A while a go Defiance, Ohio played a show with Kimya Dawson and Your Heart Breaks at the public library in Olympia. I remarked that it was an awesome show because it felt like it was “for real all ages” because there were the usual 20-something punks but also parents with their kids ranging in age from toddler to elementary school and a few grey-haired elders as well. A big part of that audience diversity seemed to do with being at a space that was public, culturally neutral and, through the very nature of the mission and programming of many libraries, all-ages.
In the past years, I’ve seen more and more folks in the DIY community organizing shows that are geared toward kids, or recording records of music oriented toward kids. This is cool and its great that DIY culture can flex to reflect people’s changing families and lives, but I’m more interested in how shows can be for real all ages and not just create special, designated spaces for people who don’t fit into the most frequent demographics about punk.
These are some questions that my friend asked me when trying to decide if she should bring her 12-year-old daughters to a show. It strikes me that these aren’t just good questions to consider when you’re trying to organize a show that is kid-friendly, but really questions that get at a lot of assumptions we make about comfort at shows in general. Taking these things into account can not only make a show kid-friendly but make them more accessible to a variety of people whose needs might be a little different than those of the folks organizing a show.
- Is the show no drinking? Will the show be more of a party where there might be lots of people there to just drink or hang out, or are most people there to see the bands?

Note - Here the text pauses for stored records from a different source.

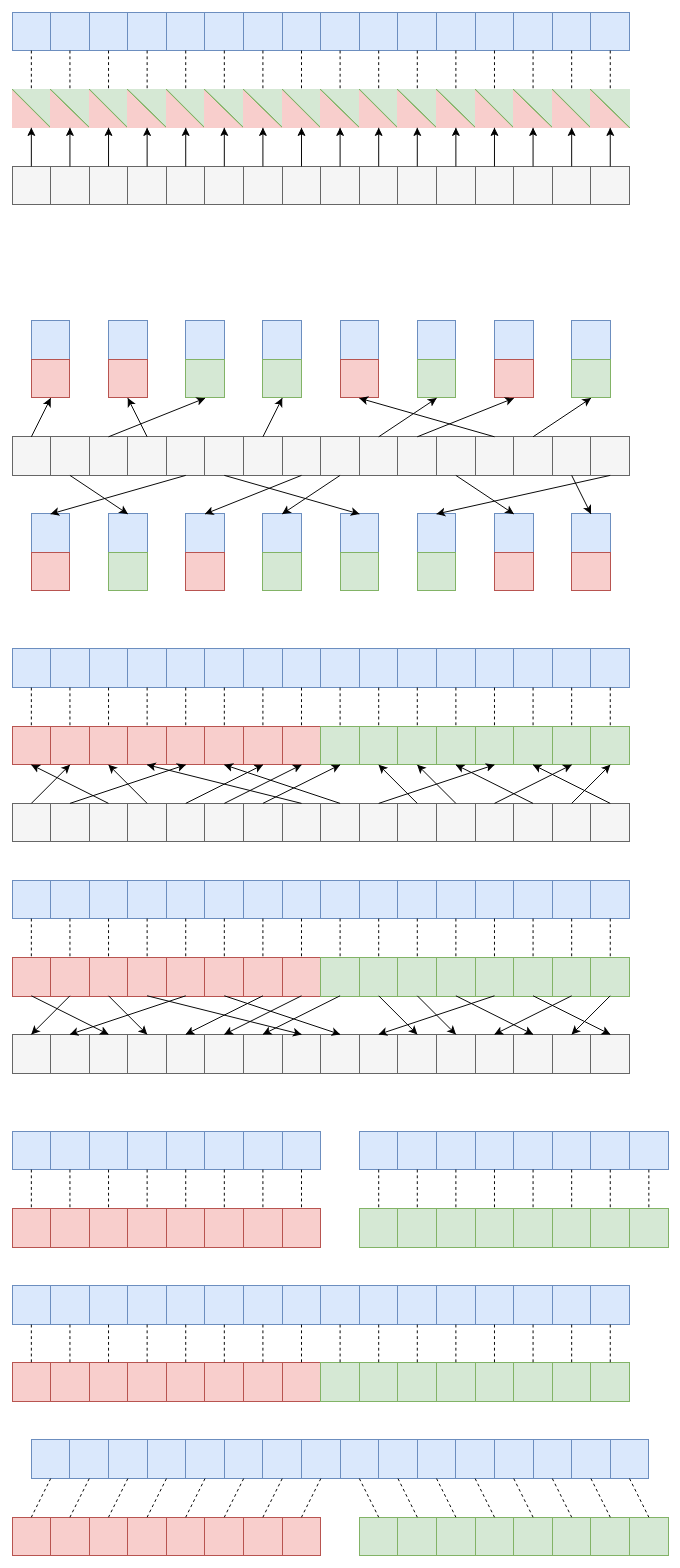
<!DOCTYPE html>
<html lang="en">
<head>
<meta charset="utf-8">
<title>Array layout diagram</title>
<style>
:root {
  --unit: 38.6px;
  --blue: #dae8fc; --blue-line: #6c8ebf;
  --red: #f8cecc; --red-line: #b85450;
  --green: #d5e8d4; --green-line: #82b366;
  --grey: #f5f5f5; --grey-line: #666666;
  --ink: #000000;
}
* { box-sizing: border-box; }
html, body { margin: 0; width: 680px; height: 1568px; overflow: hidden; background: #fff; }
main { width: 680px; height: 1568px; padding: 12px; display: flex; flex-direction: column; overflow: hidden; }
section { position: relative; flex: none; display: flex; flex-direction: column; gap: var(--unit); margin-top: var(--unit); }
section:first-child { margin-top: 0; }
.space-wide { margin-top: calc(var(--unit) * 3); }
.space-medium { margin-top: calc(var(--unit) * 1.5); }

.row { flex: none; display: grid; grid-auto-flow: column; grid-auto-columns: var(--unit); grid-template-rows: var(--unit); }
.line { display: flex; }
.apart { gap: var(--unit); }
.inset { padding-left: calc(var(--unit) / 2); }
.pair { flex: none; width: var(--unit); display: grid; grid-template-rows: var(--unit) var(--unit); }

i { margin: -.5px; border: 1px solid var(--edge); background: var(--fill); }
.blue { --fill: var(--blue); --edge: var(--blue-line); }
.red { --fill: var(--red); --edge: var(--red-line); }
.green { --fill: var(--green); --edge: var(--green-line); }
.grey { --fill: var(--grey); --edge: var(--grey-line); }
.split i {
  border-color: var(--green-line) var(--green-line) var(--red-line) var(--red-line);
  background: linear-gradient(to top right, var(--red) calc(50% - .8px), var(--green-line) calc(50% - .3px), var(--green-line) calc(50% + .3px), var(--green) calc(50% + .8px));
}

svg { position: absolute; left: 0; top: 0; width: calc(var(--unit) * 17); height: 100%; overflow: visible; fill: none; stroke: var(--ink); stroke-width: 1; }
.ties { stroke-dasharray: 3 3; }
.arrow-end { marker-end: url(#arrowhead); }
.arrow-start { marker-start: url(#arrowhead); }
</style>
</head>
<body>
<main>

<section class="combined">
  <div class="row blue"><i></i><i></i><i></i><i></i><i></i><i></i><i></i><i></i><i></i><i></i><i></i><i></i><i></i><i></i><i></i><i></i></div>
  <div class="row split"><i></i><i></i><i></i><i></i><i></i><i></i><i></i><i></i><i></i><i></i><i></i><i></i><i></i><i></i><i></i><i></i></div>
  <div class="row grey"><i></i><i></i><i></i><i></i><i></i><i></i><i></i><i></i><i></i><i></i><i></i><i></i><i></i><i></i><i></i><i></i></div>
  <svg viewBox="0 0 680 200" aria-hidden="true">
    <defs>
      <marker id="arrowhead" viewBox="0 0 9 10" markerWidth="9" markerHeight="10" refX="9" refY="5" markerUnits="userSpaceOnUse" orient="auto-start-reverse">
        <path d="M1 1.5L8 5L1 8.5L2.8 5Z" fill="#000" stroke="#000" stroke-dasharray="none"/>
      </marker>
      <path id="ties" class="ties" d="M20 40v40M60 40v40M100 40v40M140 40v40M180 40v40M220 40v40M260 40v40M300 40v40"/>
      <g id="lifts">
        <path d="M20 160V120"/><path d="M60 160V120"/><path d="M100 160V120"/><path d="M140 160V120"/>
        <path d="M180 160V120"/><path d="M220 160V120"/><path d="M260 160V120"/><path d="M300 160V120"/>
      </g>
      <g id="permutation">
        <path d="M20 160L60 120"/><path d="M60 160L180 120"/><path d="M100 160L20 120"/><path d="M140 160L100 120"/>
        <path d="M180 160L260 120"/><path d="M220 160L300 120"/><path d="M260 160L340 120"/><path d="M300 160L140 120"/>
        <path d="M340 160L220 120"/><path d="M380 160L500 120"/><path d="M420 160L380 120"/><path d="M460 160L420 120"/>
        <path d="M500 160L580 120"/><path d="M540 160L460 120"/><path d="M580 160L620 120"/><path d="M620 160L540 120"/>
      </g>
    </defs>
    <use href="#ties"/><use href="#ties" x="320"/>
    <g class="arrow-end"><use href="#lifts"/><use href="#lifts" x="320"/></g>
  </svg>
</section>

<section class="scattered space-wide">
  <div class="line apart inset">
    <div class="pair"><i class="blue"></i><i class="red"></i></div>
    <div class="pair"><i class="blue"></i><i class="red"></i></div>
    <div class="pair"><i class="blue"></i><i class="green"></i></div>
    <div class="pair"><i class="blue"></i><i class="green"></i></div>
    <div class="pair"><i class="blue"></i><i class="red"></i></div>
    <div class="pair"><i class="blue"></i><i class="green"></i></div>
    <div class="pair"><i class="blue"></i><i class="red"></i></div>
    <div class="pair"><i class="blue"></i><i class="green"></i></div>
  </div>
  <div class="row grey"><i></i><i></i><i></i><i></i><i></i><i></i><i></i><i></i><i></i><i></i><i></i><i></i><i></i><i></i><i></i><i></i></div>
  <div class="line apart inset">
    <div class="pair"><i class="blue"></i><i class="red"></i></div>
    <div class="pair"><i class="blue"></i><i class="green"></i></div>
    <div class="pair"><i class="blue"></i><i class="red"></i></div>
    <div class="pair"><i class="blue"></i><i class="green"></i></div>
    <div class="pair"><i class="blue"></i><i class="green"></i></div>
    <div class="pair"><i class="blue"></i><i class="green"></i></div>
    <div class="pair"><i class="blue"></i><i class="red"></i></div>
    <div class="pair"><i class="blue"></i><i class="red"></i></div>
  </div>
  <svg viewBox="0 0 680 280" aria-hidden="true">
    <g class="arrow-end">
      <path d="M20 120L40 80"/><path d="M100 120L200 80"/><path d="M140 120L120 80"/><path d="M260 120L280 80"/>
      <path d="M380 120L440 80"/><path d="M420 120L520 80"/><path d="M500 120L360 80"/><path d="M540 120L600 80"/>
      <path d="M60 160L120 200"/><path d="M180 160L40 200"/><path d="M220 160L360 200"/><path d="M300 160L200 200"/>
      <path d="M340 160L280 200"/><path d="M460 160L520 200"/><path d="M580 160L600 200"/><path d="M620 160L440 200"/>
    </g>
  </svg>
</section>

<section class="gather space-medium">
  <div class="row blue"><i></i><i></i><i></i><i></i><i></i><i></i><i></i><i></i><i></i><i></i><i></i><i></i><i></i><i></i><i></i><i></i></div>
  <div class="line">
    <div class="row red"><i></i><i></i><i></i><i></i><i></i><i></i><i></i><i></i></div>
    <div class="row green"><i></i><i></i><i></i><i></i><i></i><i></i><i></i><i></i></div>
  </div>
  <div class="row grey"><i></i><i></i><i></i><i></i><i></i><i></i><i></i><i></i><i></i><i></i><i></i><i></i><i></i><i></i><i></i><i></i></div>
  <svg viewBox="0 0 680 200" aria-hidden="true">
    <use href="#ties"/><use href="#ties" x="320"/>
    <use href="#permutation" class="arrow-end"/>
  </svg>
</section>

<section class="return">
  <div class="row blue"><i></i><i></i><i></i><i></i><i></i><i></i><i></i><i></i><i></i><i></i><i></i><i></i><i></i><i></i><i></i><i></i></div>
  <div class="line">
    <div class="row red"><i></i><i></i><i></i><i></i><i></i><i></i><i></i><i></i></div>
    <div class="row green"><i></i><i></i><i></i><i></i><i></i><i></i><i></i><i></i></div>
  </div>
  <div class="row grey"><i></i><i></i><i></i><i></i><i></i><i></i><i></i><i></i><i></i><i></i><i></i><i></i><i></i><i></i><i></i><i></i></div>
  <svg viewBox="0 0 680 200" aria-hidden="true">
    <use href="#ties"/><use href="#ties" x="320"/>
    <use href="#permutation" class="arrow-start"/>
  </svg>
</section>

<section class="separate space-medium">
  <div class="line apart">
    <div class="row blue"><i></i><i></i><i></i><i></i><i></i><i></i><i></i><i></i></div>
    <div class="row blue"><i></i><i></i><i></i><i></i><i></i><i></i><i></i><i></i></div>
  </div>
  <div class="line apart">
    <div class="row red"><i></i><i></i><i></i><i></i><i></i><i></i><i></i><i></i></div>
    <div class="row green"><i></i><i></i><i></i><i></i><i></i><i></i><i></i><i></i></div>
  </div>
  <svg viewBox="0 0 680 120" aria-hidden="true">
    <use href="#ties"/><use href="#ties" x="360"/>
  </svg>
</section>

<section class="joined">
  <div class="row blue"><i></i><i></i><i></i><i></i><i></i><i></i><i></i><i></i><i></i><i></i><i></i><i></i><i></i><i></i><i></i><i></i></div>
  <div class="line">
    <div class="row red"><i></i><i></i><i></i><i></i><i></i><i></i><i></i><i></i></div>
    <div class="row green"><i></i><i></i><i></i><i></i><i></i><i></i><i></i><i></i></div>
  </div>
  <svg viewBox="0 0 680 120" aria-hidden="true">
    <use href="#ties"/><use href="#ties" x="320"/>
  </svg>
</section>

<section class="shared">
  <div class="row blue inset"><i></i><i></i><i></i><i></i><i></i><i></i><i></i><i></i><i></i><i></i><i></i><i></i><i></i><i></i><i></i><i></i></div>
  <div class="line apart">
    <div class="row red"><i></i><i></i><i></i><i></i><i></i><i></i><i></i><i></i></div>
    <div class="row green"><i></i><i></i><i></i><i></i><i></i><i></i><i></i><i></i></div>
  </div>
  <svg viewBox="0 0 680 120" aria-hidden="true">
    <path class="ties" d="M40 40l-20 40M80 40l-20 40M120 40l-20 40M160 40l-20 40M200 40l-20 40M240 40l-20 40M280 40l-20 40M320 40l-20 40"/>
    <path class="ties" d="M360 40l20 40M400 40l20 40M440 40l20 40M480 40l20 40M520 40l20 40M560 40l20 40M600 40l20 40M640 40l20 40"/>
  </svg>
</section>

</main>
</body>
</html>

- Does the space allow smoking inside?
- How big is the space? Are people likely to feel crowded?
- Is there space to hang out between bands where it’s not as crowded?
I know it’s not possible to do a great job with all of these things for every show. It’s also possible that you could work really hard to organize a show that does a good job of these things and no one seems to notice or care, or it creates an environment that’s more sterile or awkward. However, I think it’s important to keep these things in mind and try to make them priorities when it feels organic and to push to create spaces for shows where these things are organic.